By Robert Samuelson at Real Clear Markets
On any given day, you can expect news of major corporate mergers. Last week, we had decisions from FedEx to buy the Dutch delivery company TNT for $4.8 billion and from Royal Dutch Shell to acquire the BG Group, a British natural gas company, for $70 billion. Mergers and acquisitions have become a staple of modern capitalism. In 2014, worldwide M&A totaled $3.5 trillion, up 47 percent from the year before, reports Thomson Reuters.
Now, there are many motives for mergers: to minimize competition; to reduce costs by eliminating overlapping operations; to acquire a hot product or technology (which can be peddled on existing sales platforms); to enter new geographic markets; or to get bigger. Some M&A deals make sound business sense; others suggest managerial empire-building.
But a larger issue transcends individual deals. The popularity of M&A actually involves economic weakness. Unable to expand internally - by creating products or entering new markets - companies rely on M&A for growth. However, what works for the firm may work less well for society. Although buying another company may enhance the acquiring firm's innovation, it doesn't add much to society's. And society's capacity to innovate is crucial. It generates the wealth needed to raise incomes and dampen social conflicts.
This is important. In the wake of the "Great Recession," economists have reduced forecasts of future economic growth. Even before the financial crisis, an aging society was expected to lower growth. Relatively speaking, there will be more retirees and fewer workers. But the recent reductions in forecast growth imply a dimmer outlook for innovation, as measured by labor productivity (output per hour worked). Weaker productivity growth in turn means weaker wage and income growth.
Unfortunately, productivity's performance since the Great Recession has been abysmal. From 2009 to 2014, it has averaged a meager 0.9 percent annually, according to the Bureau of Labor Statistics. That's less than half the average growth of 2 percent since the late 1940s and one-third of the 3 percent rate of the first two decades after World War II. These differences have huge implications for wages and incomes. At 3 percent, incomes double in about 25 years; at 2 percent, about 35 years; at 1 percent, around 70 years.
It's tempting to blame the productivity slowdown on the Great Recession, reflecting depressed business investment and long-term unemployment. But research by economist John Fernald of the San Francisco Fed finds that the slowdown started before the slump.
In truth, productivity has long baffled economists. The reason is that productivity, a seemingly wonky concept, really reflects a society's basic character. It is affected by almost everything, including but not limited to worker skills, management, technology, government policies and regulations, work ethic, schools, public attitudes toward risk-taking and wealth. With so much in play, mistakes are easy.
But whatever the sources of productivity, they operate primarily through the private sector. If companies are hidebound, productivity will suffer. Here's where popular perceptions may clash with discomforting (but invisible) realities. In our mind's eye, the economy is swarming with entrepreneurs. Competition is intense. Old-line firms adapt, or die. Just the opposite may be happening: Evidence suggests that entrepreneurship is in decline and that U.S. firms are becoming older, more entrenched and less dynamic.

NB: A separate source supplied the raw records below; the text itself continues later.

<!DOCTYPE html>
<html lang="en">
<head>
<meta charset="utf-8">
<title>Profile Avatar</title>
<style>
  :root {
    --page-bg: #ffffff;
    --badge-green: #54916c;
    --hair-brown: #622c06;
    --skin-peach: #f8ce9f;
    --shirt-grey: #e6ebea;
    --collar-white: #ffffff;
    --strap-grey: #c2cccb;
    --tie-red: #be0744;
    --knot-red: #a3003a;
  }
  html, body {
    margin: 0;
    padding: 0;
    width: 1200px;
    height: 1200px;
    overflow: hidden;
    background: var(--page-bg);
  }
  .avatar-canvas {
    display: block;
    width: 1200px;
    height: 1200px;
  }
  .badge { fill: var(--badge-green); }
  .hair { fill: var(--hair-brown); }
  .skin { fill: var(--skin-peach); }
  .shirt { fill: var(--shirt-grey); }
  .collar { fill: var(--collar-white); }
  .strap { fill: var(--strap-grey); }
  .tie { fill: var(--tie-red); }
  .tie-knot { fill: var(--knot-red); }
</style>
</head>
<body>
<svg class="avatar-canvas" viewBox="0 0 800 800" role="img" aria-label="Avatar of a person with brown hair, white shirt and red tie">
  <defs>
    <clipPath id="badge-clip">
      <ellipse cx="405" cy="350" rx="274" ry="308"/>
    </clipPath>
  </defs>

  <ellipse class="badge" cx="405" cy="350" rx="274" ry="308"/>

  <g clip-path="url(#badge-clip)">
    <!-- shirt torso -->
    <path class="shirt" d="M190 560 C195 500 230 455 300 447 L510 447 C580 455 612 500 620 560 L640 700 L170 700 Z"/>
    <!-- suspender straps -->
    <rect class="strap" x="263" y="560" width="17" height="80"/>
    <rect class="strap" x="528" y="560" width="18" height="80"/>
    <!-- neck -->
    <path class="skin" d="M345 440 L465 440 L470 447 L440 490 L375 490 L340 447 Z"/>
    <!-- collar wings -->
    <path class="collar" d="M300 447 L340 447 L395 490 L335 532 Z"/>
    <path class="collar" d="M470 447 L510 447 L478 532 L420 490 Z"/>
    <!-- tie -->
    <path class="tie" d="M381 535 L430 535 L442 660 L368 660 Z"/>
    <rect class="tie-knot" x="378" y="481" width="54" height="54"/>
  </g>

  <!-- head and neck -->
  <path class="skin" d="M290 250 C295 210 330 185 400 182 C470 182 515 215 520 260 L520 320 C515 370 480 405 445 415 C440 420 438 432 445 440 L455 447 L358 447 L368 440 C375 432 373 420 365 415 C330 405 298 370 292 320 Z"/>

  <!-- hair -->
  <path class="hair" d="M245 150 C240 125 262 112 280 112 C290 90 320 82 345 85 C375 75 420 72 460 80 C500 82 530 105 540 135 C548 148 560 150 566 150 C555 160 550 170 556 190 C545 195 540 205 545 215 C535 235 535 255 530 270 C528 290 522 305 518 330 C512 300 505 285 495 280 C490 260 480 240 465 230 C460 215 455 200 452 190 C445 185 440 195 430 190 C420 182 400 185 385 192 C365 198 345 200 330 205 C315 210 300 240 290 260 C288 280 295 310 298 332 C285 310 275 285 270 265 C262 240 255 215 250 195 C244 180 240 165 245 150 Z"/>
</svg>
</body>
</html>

In several studies, economists Robert Litan and Ian Hathaway of the Brookings Institution found that start-ups (firms less than a year old) had fallen from 15 percent of all businesses in 1978 to 8 percent in 2011. Meanwhile, older firms (16 years or more) had jumped from 23 percent of businesses in 1992 to 34 percent in 2011. Their share of jobs was even higher, almost three-quarters of all workers.
What emerges is a portrait of business that, though strikingly at odds with conventional wisdom, is consistent with poor productivity growth. American capitalism is middle-aged. Older firms, conditioned by success, are more rigid. They're invested, financially and psychologically, in existing markets and production patterns. They can adapt and innovate, but it's hard. The M&A surge is one way older firms strive to overcome internal stagnation.
What's worrisome is not the success of the middle-aged businesses; it's the weakness of young firms and the apparent erosion of entrepreneurship. As other research has shown, start-ups ultimately account for a disproportionately high share of new job creation and innovation. The vigor of these new firms is essential for the economy to revitalize itself.
We don't know what explains their slide, though the sheer mass of government regulations is one candidate. Older firms have the lawyers and administrators to cope with the red-tape deluge; many small new firms drown. But that's just a conjecture illuminating the larger question. If the economy discriminates against young firms, we will all be paying the price for many years.